toxic chemicals in babys products

Since the majority of the population does not have the specific scientific-technical knowledge needed to decipher these tags, there needs to be a switch to labeling that is clear and understandable. One option is, Made Safe, which has an easy-to-navigate ingredient database where parents can type in jargon from a label and get a simple explanation of the substance. 

The FDA and US Food and Drug Administration have begun to release guidelines to prevent some of these unnecessary exposures. Some suggestions include: keeping shoes outside/ contained to one area with a new crawling toddler, sweeping and mopping daily to prevent dust buildup, and avoiding using pesticide sprays where children may be breathing or crawling. 


We can’t all be experts, which is why it is imperative that our elected representatives require proper labeling in understandable language, as well as push for the removal of harmful substances from common household products. Many chemicals in our household products do not serve a necessary purpose, and they need no replacement. For those that do serve a needed purpose, a safer alternative should be identified to serve as the replacement.

Angelina Angelo (Staff Image)

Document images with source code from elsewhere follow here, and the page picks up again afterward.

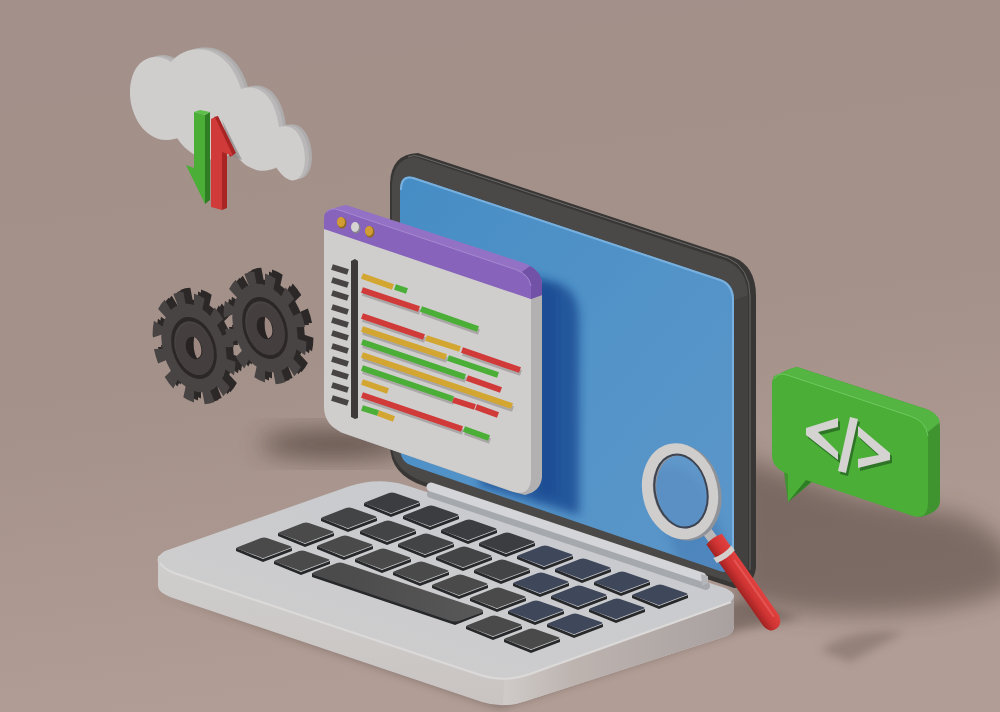
<!DOCTYPE html>
<html lang="en">
<head>
<meta charset="utf-8">
<title>Web development illustration</title>
<style>
:root{--white:#cfcecd;--shade:#b3b1b1;--dark:#484443;--darker:#2b2827;--green:#4aae37;--green-deep:#2f7d25;--red:#d03a38;--red-deep:#a82524;--yellow:#d3a632;--purple:#8763bb;--purple-deep:#704fa5}
html,body{margin:0;height:100%;overflow:hidden}
svg{display:block;width:1000px;height:712px}
.white{fill:var(--white)}.shade{fill:var(--shade)}.dark{fill:var(--dark)}.darker{fill:var(--darker)}
.green{fill:var(--green)}.green-deep{fill:var(--green-deep)}.red{fill:var(--red)}.red-deep{fill:var(--red-deep)}
.line{fill:none;stroke-width:6;stroke-linecap:butt}
.line-red{stroke:var(--red)}.line-green{stroke:var(--green)}.line-yellow{stroke:var(--yellow)}
.line-dark{stroke:var(--dark)}
.key-row{fill:#3b3d40}.key-row-2{fill:#434446}.key-row-3{fill:#4a4a4a}.cool{fill:#3f475b}
</style>
</head>
<body>
<svg viewBox="0 0 1000 712" role="img" aria-label="Laptop with a code window, gears, a cloud, a magnifier and a code speech bubble">
<defs>
<linearGradient id="wall" x1="0" y1="0" x2="0.2" y2="1"><stop offset="0" stop-color="#a3908a"/><stop offset=".55" stop-color="#a49189"/><stop offset="1" stop-color="#b19d95"/></linearGradient>
<linearGradient id="display" x1="0" y1="0" x2="1" y2="1"><stop offset="0" stop-color="#468dc5"/><stop offset=".5" stop-color="#5293c8"/><stop offset="1" stop-color="#5c96c9"/></linearGradient>
<linearGradient id="deck" x1="0" y1="1" x2="1" y2="0"><stop offset="0" stop-color="#d0cecd"/><stop offset="1" stop-color="#c6c9cf"/></linearGradient>
<linearGradient id="front-side" x1="0" y1="0" x2="0" y2="1"><stop offset="0" stop-color="#cfcecd"/><stop offset="1" stop-color="#c9c4c2"/></linearGradient>
<linearGradient id="right-side" x1="0" y1="0" x2="1" y2="0"><stop offset="0" stop-color="#cfcbc9"/><stop offset=".3" stop-color="#bdb4b0"/><stop offset="1" stop-color="#a9a1a0"/></linearGradient>
<linearGradient id="spacebar" x1="0" y1="0" x2="1" y2="0"><stop offset="0" stop-color="#4a4949"/><stop offset="1" stop-color="#585858"/></linearGradient>
<linearGradient id="handle" x1="0" y1="0" x2="0" y2="1"><stop offset="0" stop-color="#e2413f"/><stop offset=".55" stop-color="#cf3433"/><stop offset="1" stop-color="#9f2322"/></linearGradient>
<filter id="soft" x="-50%" y="-50%" width="200%" height="200%"><feGaussianBlur stdDeviation="12"/></filter>
<filter id="blur-small" x="-30%" y="-30%" width="160%" height="160%"><feGaussianBlur stdDeviation="5"/></filter>
<path id="screen-shape" d="M400 190Q400 174 413 177L720 279Q734 284 734 299V560Q734 575 720 571L413 466Q400 462 400 448Z"/>
<clipPath id="screen-clip"><use href="#screen-shape"/></clipPath>
<path id="cloud-shape" d="M130 93C130 60 153 50 171 62C190 40 228 45 241 89C259 83 275 96 279 127C296 122 305 140 305 160C304 182 290 189 276 167C262 176 242 168 233 150C215 168 190 158 177 138C150 148 130 119 130 93Z"/>
<g id="gear-shape">
<circle r="43"/>
<circle r="48" fill="none" stroke="currentColor" stroke-width="13" pathLength="24" stroke-dasharray="1 1"/>
</g>
<g id="gear">
<g transform="matrix(.76 .25 0 1 7 -4)" class="darker" color="#2b2827"><use href="#gear-shape"/></g>
<g transform="matrix(.76 .25 0 1 4 -2)" class="darker" color="#2b2827"><use href="#gear-shape"/></g>
<g transform="matrix(.76 .25 0 1 0 0)">
<g class="dark" color="#484443"><use href="#gear-shape"/></g>
<circle r="28" fill="none" stroke="#2a2726" stroke-width="4"/>
<circle r="25" cx="1" cy="1" fill="#443f3e"/>
<circle r="11" fill="#262322"/>
<path d="M-1 -11A11 11 0 0 1 5 9Q-2 3 -1 -11Z" fill="#9c8881" transform="rotate(6)"/>
</g>
</g>
<g id="key">
<path d="M-28 0L-1 11L28 0V3L-1 14L-28 3Z" fill="#27282a"/>
<path d="M-26 -1L-3 -10Q0 -11 3 -10L26 -2Q29 -1 26 0L2 9Q-1 11 -4 9L-26 1Q-29 0 -26 -1Z"/>
</g>
<path id="tab" class="line line-dark" d="M332 267L348 272"/>
</defs>

<rect id="backdrop" width="1000" height="712" fill="url(#wall)"/>

<g id="floor-shadows" fill="#4a3a36">
<ellipse cx="335" cy="444" rx="75" ry="13" opacity=".75" filter="url(#soft)"/>
<path d="M735 455L850 495L960 515Q1030 545 1010 590Q930 622 800 612L735 600Z" opacity=".5" filter="url(#soft)"/>
<path d="M820 650Q850 628 905 632L850 662Z" opacity=".28" filter="url(#blur-small)"/>
<path d="M150 590L500 708L740 630L800 618L740 600L500 690Z" opacity=".45" filter="url(#blur-small)"/>
</g>

<g id="cloud">
<use href="#cloud-shape" x="7" y="-2" fill="#aeacac"/>
<use href="#cloud-shape" x="4" y="-1" fill="#b9b7b7"/>
<use href="#cloud-shape" class="white"/>
<path d="M222 120L242 160L232 156Z" fill="#8c8686" opacity=".7"/>
<g id="download-arrow">
<path class="green-deep" d="M205 115L210 112V200L205 204Z"/>
<path fill="#5cbf48" d="M194 112L200 110L210 112L205 115Z"/>
<path class="green" d="M194 112L205 115V204L186 165L194 168Z"/>
</g>
<g id="upload-arrow">
<path class="red-deep" d="M222 150L227 148V208L222 210Z"/>
<path class="red-deep" d="M214 117L218 116L236 153L230 157Z"/>
<path class="red" d="M211 119L215 117L233 156L222 152V210L211 207Z"/>
</g>
</g>

<g id="gears">
<use href="#gear" x="194" y="348"/>
<use href="#gear" x="265" y="328"/>
</g>

<g id="laptop-screen">
<path d="M390 183Q391 154 418 153L733 257Q756 266 756 296V568Q753 588 734 588L424 486Q390 475 390 445Z" fill="#393736"/>
<path d="M392 184Q394 158 415 157L724 260Q747 268 748 296V572Q744 584 730 582L424 482Q392 470 392 445Z" fill="#4b4948"/>
<path d="M408 157Q414 154 421 157L728 258Q750 268 750 296V570" fill="none" stroke="#6a6866" stroke-width="1"/>
<path d="M734 300L748 295V574L734 578Z" fill="#434140"/>
<use href="#screen-shape" fill="url(#display)"/>
<g clip-path="url(#screen-clip)">
<path d="M500 268L560 284Q579 292 579 320V515L480 485Z" fill="#1e4d94" opacity=".85" filter="url(#blur-small)"/>
<path d="M538 280L556 288V495L538 495Z" fill="#17458d" opacity=".5" filter="url(#blur-small)"/>
<path d="M646 478Q670 455 700 480L734 560V590H690Z" fill="#386aa5" opacity=".35" filter="url(#blur-small)"/>
</g>
<path d="M401 190Q401 175 413 178L720 280Q732 284 733 299V560" fill="none" stroke="#79b0de" stroke-width="2"/>
</g>

<g id="laptop-base">
<path d="M158 556V586Q158 592 170 597L482 702Q503 709 526 701L727 636Q734 633 734 626V598L505 670Z" fill="url(#front-side)"/>
<path d="M505 668L734 594V626Q734 633 727 636L526 701Q515 705 503 705Z" fill="url(#right-side)"/>
<path d="M165 551L350 486Q378 477 405 485L725 588Q743 596 725 605L530 674Q505 683 480 675L165 570Q150 560 165 551Z" fill="url(#deck)"/>
<path d="M160 563Q164 569 174 573L480 675Q505 683 530 674L731 602" fill="none" stroke="#dcdad9" stroke-width="2"/>
<path d="M431 494L706 586" stroke="#a5a8ad" stroke-width="8" stroke-linecap="round"/>
<path d="M431 487L702 577" stroke="#d3d5d9" stroke-width="9" stroke-linecap="round"/>
<path d="M701 574L708 576V583L702 586Z" fill="#b3b5b9"/>
<g id="keys">
<g class="key-row">
<use href="#key" x="392" y="503"/><use href="#key" x="431" y="516"/><use href="#key" x="469" y="530"/><use href="#key" x="507" y="543"/>
<g class="cool"><use href="#key" x="545" y="556"/><use href="#key" x="583" y="569"/><use href="#key" x="622" y="582"/><use href="#key" x="660" y="595"/></g>
</g>
<g class="key-row-2">
<use href="#key" x="349" y="518"/><use href="#key" x="388" y="531"/><use href="#key" x="426" y="544"/><use href="#key" x="464" y="557"/><use href="#key" x="502" y="570"/>
<g class="cool"><use href="#key" x="541" y="583"/><use href="#key" x="579" y="596"/><use href="#key" x="617" y="609"/></g>
</g>
<g class="key-row-3">
<use href="#key" x="306" y="533"/><use href="#key" x="345" y="546"/><use href="#key" x="383" y="559"/><use href="#key" x="421" y="572"/><use href="#key" x="460" y="585"/><use href="#key" x="498" y="598"/>
<g class="cool"><use href="#key" x="536" y="611"/><use href="#key" x="575" y="624"/></g>
</g>
<g class="key-row-3">
<use href="#key" x="264" y="548"/><use href="#key" x="302" y="561"/>
<path d="M312 573L455 620L483 611V614L455 625L312 577Z" fill="#27282a"/>
<path d="M314 572L337 563Q340 562 343 563L481 609Q485 611 481 613L459 621Q455 622 451 621L314 575Q311 574 314 572Z" fill="url(#spacebar)"/>
<use href="#key" x="494" y="626"/><use href="#key" x="532" y="639"/>
</g>
</g>
</g>

<g id="code-window">
<path d="M324 230L542 290V477Q541 491 525 495L510 491L340 432Z" fill="#b2b0b1"/>
<path class="white" d="M324 228L531 297V479Q530 496 514 492L343 433Q324 425 324 407Z"/>
<path d="M324 216Q326 209 346 205L524 263Q541 270 542 284V295L531 299Z" fill="#9371c4"/>
<path d="M519 274L530 266Q542 272 542 285V295L531 299V288Z" fill="#7252a6"/>
<path d="M324 219Q325 206 338 210L517 270Q531 275 531 289V299L324 229Z" fill="var(--purple)"/>
<path d="M327 212Q331 207 339 210L517 270Q529 275 531 286" fill="none" stroke="#a488d0" stroke-width="1"/>
<g id="window-buttons">
<ellipse cx="342" cy="223" rx="4.5" ry="5.5" fill="#8f6a20"/><ellipse cx="341" cy="222" rx="4" ry="5" fill="#d29c35"/>
<ellipse cx="356" cy="228" rx="4.5" ry="5.5" fill="#88848d"/><ellipse cx="355" cy="227" rx="4" ry="5" fill="#d6d3d3"/>
<ellipse cx="370" cy="232" rx="4.5" ry="5.5" fill="#8f6a20"/><ellipse cx="369" cy="231" rx="4" ry="5" fill="#d29c35"/>
</g>
<g id="line-markers">
<use href="#tab"/><use href="#tab" y="13"/><use href="#tab" y="26"/><use href="#tab" y="40"/><use href="#tab" y="53"/><use href="#tab" y="66"/><use href="#tab" y="79"/><use href="#tab" y="92"/><use href="#tab" y="105"/><use href="#tab" y="118"/><use href="#tab" y="131"/>
<path d="M351 261L355 259L358 261V418L355 419L351 417Z" fill="#3e3a39"/>
</g>
<g id="code-lines">
<g id="code-line-shadow" class="line" stroke="#8d8787" opacity=".55" transform="translate(1 3)">
<path d="M362 290L419 309M421 309L478 329M362 316L424 337M462 350L520 370M362 329L446 357M362 342L465 377M362 355L512 406M362 368L453 399M362 395L462 429M464 429L489 438"/>
</g>
<path class="line line-yellow" d="M362 276L393 287M426 338L460 349M362 329L446 357M362 355L512 406M362 382L388 391M378 413L394 419"/>
<path class="line line-green" d="M395 287L407 291M421 309L478 329M448 358L498 375M362 342L465 377M362 368L453 399M362 408L378 413M464 429L489 438"/>
<path class="line line-red" d="M362 290L419 309M362 316L424 337M462 350L520 370M467 378L501 390M453 400L475 407M476 407L498 415M362 395L462 429"/>
</g>
</g>

<g id="code-bubble">
<path d="M772 384Q774 373 797 367L926 409Q940 414 940 428V501Q940 512 921 517L812 482L788 502Z" fill="#3f9430"/>
<path d="M772 384Q774 373 797 367L926 409Q938 413 940 422L928 432L915 420Z" fill="#55b543"/>
<path d="M788 502L812 481L800 474Z" class="green-deep"/>
<path class="green" d="M772 385Q772 370 787 375L910 416Q928 422 928 440V502Q928 520 913 516L806 480L788 502V474Q772 468 772 455Z"/>
<path d="M774 379Q778 372 787 375L910 416Q926 421 928 436" fill="none" stroke="#6fc85e" stroke-width="1"/>
<g id="code-symbol">
<path id="symbol-strokes" fill="#2f7527" transform="translate(2 3)" d="M838 418V427L818 432L838 452V460L806 435V428ZM850 417L858 419L846 473L838 471ZM858 426L890 453V460L858 468V459L879 455L858 436Z"/>
<path fill="#d4d3d1" d="M838 418V427L818 432L838 452V460L806 435V428ZM850 417L858 419L846 473L838 471ZM858 426L890 453V460L858 468V459L879 455L858 436Z"/>
</g>
</g>

<g id="magnifier">
<path d="M706 530L718 546" stroke="#b9b8b8" stroke-width="10"/>
<g transform="rotate(-13 681 491)">
<ellipse cx="681" cy="492" rx="27" ry="38" fill="#6b9ccc" opacity=".45"/>
<ellipse cx="683" cy="493" rx="32" ry="43" fill="none" stroke="#8f9298" stroke-width="11"/>
<ellipse cx="680" cy="491" rx="32" ry="43" fill="none" stroke="#d0cecd" stroke-width="11"/>
<ellipse cx="681" cy="491" rx="26" ry="37" fill="none" stroke="#3d4350" stroke-width="2"/>
</g>
<g transform="translate(712 537) rotate(55)">
<path d="M3 -10H102Q112 -8 112 0T102 9H3Q0 0 3 -10Z" fill="url(#handle)"/>
<path d="M18 -11H24Q27 0 24 11H18Q21 0 18 -11Z" fill="#d3cfcc"/>
<path d="M32 -5H100" stroke="#ea6663" stroke-width="2" stroke-linecap="round" opacity=".6"/>
</g>
</g>
</svg>
</body>
</html>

Angelina is an EHSC editorial assistant for the communications department and an undergraduate student at UC Davis studying Human Development. She is an aspiring writer with a focus on science communication.